Follow the road up in the forest behind the castle, and you will arrive at the Library Ruin – on which I have often posted. An unfinished octagon built by the owner of the castle – what a beautiful idea – to have a library in the forest! So, I will leave you there…for now.
Patti is our host this week, and we are asked to think about symmetry. As she explains in her instructive and beautiful post, symmetry is, and have always been, pleasing to the human eye.
The header, as well as most of these images, are from Spain. Art and architecture here has its origin from many cultures including the Moorish. A fantastic blend.
Thanks to all of you in our creative community for your support, enthusiasm, and creativity. Let’s keep inspiring each other ! Next challenge, LAPC #117 will be hosted by Amy instead of me, October 3, 2020, so don’t forget to stop by her site and join the fun.
Until then, I wish you all a wonderful, creative week – and stay safe.
This week, Tina’s challenge is all about inspiration. What inspires you in life? Go to Tina’s fabulous post for more inspiration – and I am sure you will be lingering there for a while…

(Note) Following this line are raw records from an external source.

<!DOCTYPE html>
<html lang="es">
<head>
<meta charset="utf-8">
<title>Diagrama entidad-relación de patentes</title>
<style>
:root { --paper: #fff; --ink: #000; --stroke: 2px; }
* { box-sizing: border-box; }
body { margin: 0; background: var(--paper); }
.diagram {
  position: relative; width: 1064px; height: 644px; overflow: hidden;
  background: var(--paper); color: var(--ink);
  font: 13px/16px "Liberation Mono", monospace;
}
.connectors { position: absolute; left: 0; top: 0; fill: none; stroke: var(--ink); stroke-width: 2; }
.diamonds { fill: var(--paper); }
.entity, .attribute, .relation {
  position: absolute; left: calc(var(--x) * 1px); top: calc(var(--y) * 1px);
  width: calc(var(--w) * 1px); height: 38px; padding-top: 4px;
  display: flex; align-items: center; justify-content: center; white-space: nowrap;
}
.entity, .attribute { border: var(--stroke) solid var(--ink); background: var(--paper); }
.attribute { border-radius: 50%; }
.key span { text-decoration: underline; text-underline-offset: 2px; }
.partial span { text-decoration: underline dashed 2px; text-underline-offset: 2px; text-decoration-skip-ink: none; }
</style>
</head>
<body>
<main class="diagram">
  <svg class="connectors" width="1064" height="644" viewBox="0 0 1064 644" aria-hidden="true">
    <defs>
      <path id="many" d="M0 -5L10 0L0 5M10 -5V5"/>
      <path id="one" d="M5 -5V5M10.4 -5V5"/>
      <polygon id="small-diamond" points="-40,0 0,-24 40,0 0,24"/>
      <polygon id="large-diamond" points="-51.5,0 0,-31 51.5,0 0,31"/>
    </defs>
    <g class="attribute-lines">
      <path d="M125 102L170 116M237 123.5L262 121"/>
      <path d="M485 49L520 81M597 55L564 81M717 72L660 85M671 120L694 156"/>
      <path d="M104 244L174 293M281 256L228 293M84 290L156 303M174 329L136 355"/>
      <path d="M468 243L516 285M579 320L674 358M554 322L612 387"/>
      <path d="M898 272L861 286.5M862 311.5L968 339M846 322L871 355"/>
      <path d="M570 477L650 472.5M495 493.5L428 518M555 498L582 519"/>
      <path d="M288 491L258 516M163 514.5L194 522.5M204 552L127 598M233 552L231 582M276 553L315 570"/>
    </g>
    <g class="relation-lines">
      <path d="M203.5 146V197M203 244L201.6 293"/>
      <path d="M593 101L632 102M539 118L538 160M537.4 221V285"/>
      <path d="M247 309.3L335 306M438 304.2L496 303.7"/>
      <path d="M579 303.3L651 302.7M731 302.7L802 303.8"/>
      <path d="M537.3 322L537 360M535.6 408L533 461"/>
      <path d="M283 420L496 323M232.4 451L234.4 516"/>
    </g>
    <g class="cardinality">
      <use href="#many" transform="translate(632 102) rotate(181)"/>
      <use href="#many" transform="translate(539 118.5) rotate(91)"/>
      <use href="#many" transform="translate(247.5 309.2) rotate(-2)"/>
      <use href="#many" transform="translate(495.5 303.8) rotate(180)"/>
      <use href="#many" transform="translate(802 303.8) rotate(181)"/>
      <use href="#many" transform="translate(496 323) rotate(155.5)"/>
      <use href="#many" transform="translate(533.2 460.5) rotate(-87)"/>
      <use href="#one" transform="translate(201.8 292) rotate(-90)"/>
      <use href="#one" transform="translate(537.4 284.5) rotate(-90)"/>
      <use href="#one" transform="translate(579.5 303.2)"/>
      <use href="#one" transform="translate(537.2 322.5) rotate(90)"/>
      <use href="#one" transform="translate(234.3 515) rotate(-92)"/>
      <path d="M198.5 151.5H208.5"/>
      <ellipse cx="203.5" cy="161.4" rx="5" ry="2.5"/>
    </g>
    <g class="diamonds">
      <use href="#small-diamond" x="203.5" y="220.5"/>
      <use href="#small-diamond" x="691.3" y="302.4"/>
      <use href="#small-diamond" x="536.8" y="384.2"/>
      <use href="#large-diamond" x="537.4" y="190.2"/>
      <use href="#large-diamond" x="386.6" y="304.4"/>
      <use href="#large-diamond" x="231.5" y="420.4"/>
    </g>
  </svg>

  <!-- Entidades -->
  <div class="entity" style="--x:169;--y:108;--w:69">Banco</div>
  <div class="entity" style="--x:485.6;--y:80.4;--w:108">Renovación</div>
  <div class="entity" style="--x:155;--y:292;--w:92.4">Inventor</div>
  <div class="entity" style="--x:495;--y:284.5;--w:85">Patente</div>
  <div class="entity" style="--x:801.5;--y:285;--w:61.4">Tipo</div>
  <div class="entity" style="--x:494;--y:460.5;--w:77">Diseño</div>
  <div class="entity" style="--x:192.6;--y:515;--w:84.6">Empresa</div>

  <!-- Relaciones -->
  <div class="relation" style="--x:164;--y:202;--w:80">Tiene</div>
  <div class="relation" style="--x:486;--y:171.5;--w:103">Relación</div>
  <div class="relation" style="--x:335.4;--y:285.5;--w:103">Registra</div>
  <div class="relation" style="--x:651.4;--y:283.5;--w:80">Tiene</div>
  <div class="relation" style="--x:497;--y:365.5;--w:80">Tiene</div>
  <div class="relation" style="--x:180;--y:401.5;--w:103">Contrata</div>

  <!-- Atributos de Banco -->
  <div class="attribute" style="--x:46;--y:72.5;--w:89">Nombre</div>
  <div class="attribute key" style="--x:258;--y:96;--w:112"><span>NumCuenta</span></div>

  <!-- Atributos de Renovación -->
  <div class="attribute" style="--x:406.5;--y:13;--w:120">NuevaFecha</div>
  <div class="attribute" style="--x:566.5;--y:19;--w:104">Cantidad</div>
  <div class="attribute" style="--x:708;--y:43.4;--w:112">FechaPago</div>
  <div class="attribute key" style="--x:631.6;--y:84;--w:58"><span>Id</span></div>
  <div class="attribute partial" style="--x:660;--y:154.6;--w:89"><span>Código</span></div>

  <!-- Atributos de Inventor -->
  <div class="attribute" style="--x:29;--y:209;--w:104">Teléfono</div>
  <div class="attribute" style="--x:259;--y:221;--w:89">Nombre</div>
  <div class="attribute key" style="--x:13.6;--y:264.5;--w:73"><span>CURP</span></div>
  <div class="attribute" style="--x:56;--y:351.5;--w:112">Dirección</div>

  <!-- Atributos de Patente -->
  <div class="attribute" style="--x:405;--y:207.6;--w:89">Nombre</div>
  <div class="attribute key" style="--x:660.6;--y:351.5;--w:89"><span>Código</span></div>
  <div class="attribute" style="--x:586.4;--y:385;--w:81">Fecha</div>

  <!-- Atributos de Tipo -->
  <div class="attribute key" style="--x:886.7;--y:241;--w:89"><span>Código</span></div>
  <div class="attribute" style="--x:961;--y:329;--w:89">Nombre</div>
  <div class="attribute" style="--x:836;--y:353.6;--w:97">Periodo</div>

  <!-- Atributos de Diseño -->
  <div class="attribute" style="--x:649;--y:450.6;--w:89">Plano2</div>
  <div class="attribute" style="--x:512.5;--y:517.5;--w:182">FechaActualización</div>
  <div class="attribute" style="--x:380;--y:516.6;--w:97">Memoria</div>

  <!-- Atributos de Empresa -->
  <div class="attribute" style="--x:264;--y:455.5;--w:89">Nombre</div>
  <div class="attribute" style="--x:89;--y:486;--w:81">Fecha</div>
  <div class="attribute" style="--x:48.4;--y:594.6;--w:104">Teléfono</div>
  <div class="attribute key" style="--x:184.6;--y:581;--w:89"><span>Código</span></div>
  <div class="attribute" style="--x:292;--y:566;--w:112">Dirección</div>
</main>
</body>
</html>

I am a nature person and an animal person. I prefer walking in nature and being together with animals instead of people. Nature is all inspiring and the foundation of my thoughts and choices in life. Nature is real, animals are honest and straight forward. Humans can seldom measure up to that.
When I was a child there were always cats in my home. As an adult, always dogs. They listen, they do not judge you, and they are faithfully loving till the end. I believe it is essential for a child to grow up with animals around, to watch them and to learn from them how life and death works. They teach you how you should treat everything living. Furthermore – it is a scientific truth that people feel more calm and stable with animals around. In Sweden we have specially trained dogs to go visit elderly people regularly. Some homes for the elderly have a ”house cat”.
To me, reading and books always mean inspiration, film and photography as well. There are so many things to be inspired of…what is inspiring for you?
Thank you as always for your support of, and commitment to, our challenge. We hope you’ll join us next week when Patti brings us challenge #116 on her Pilotfish blog.
For my husband’s birthday, we decided to surprise him with Norrvikens Trädgårdar…
A lovely park we had not visited since the 1970’s.
One man’s work – glorius, and even better than I remembered it.
The grand greenhouses were magnificent,
and a great place for weddings and big parties.
The various gardens also displayed very old trees and foreign species.
Open air installations were blending in quite well.
And Milo found several little ponds to drink from, before the next adventure…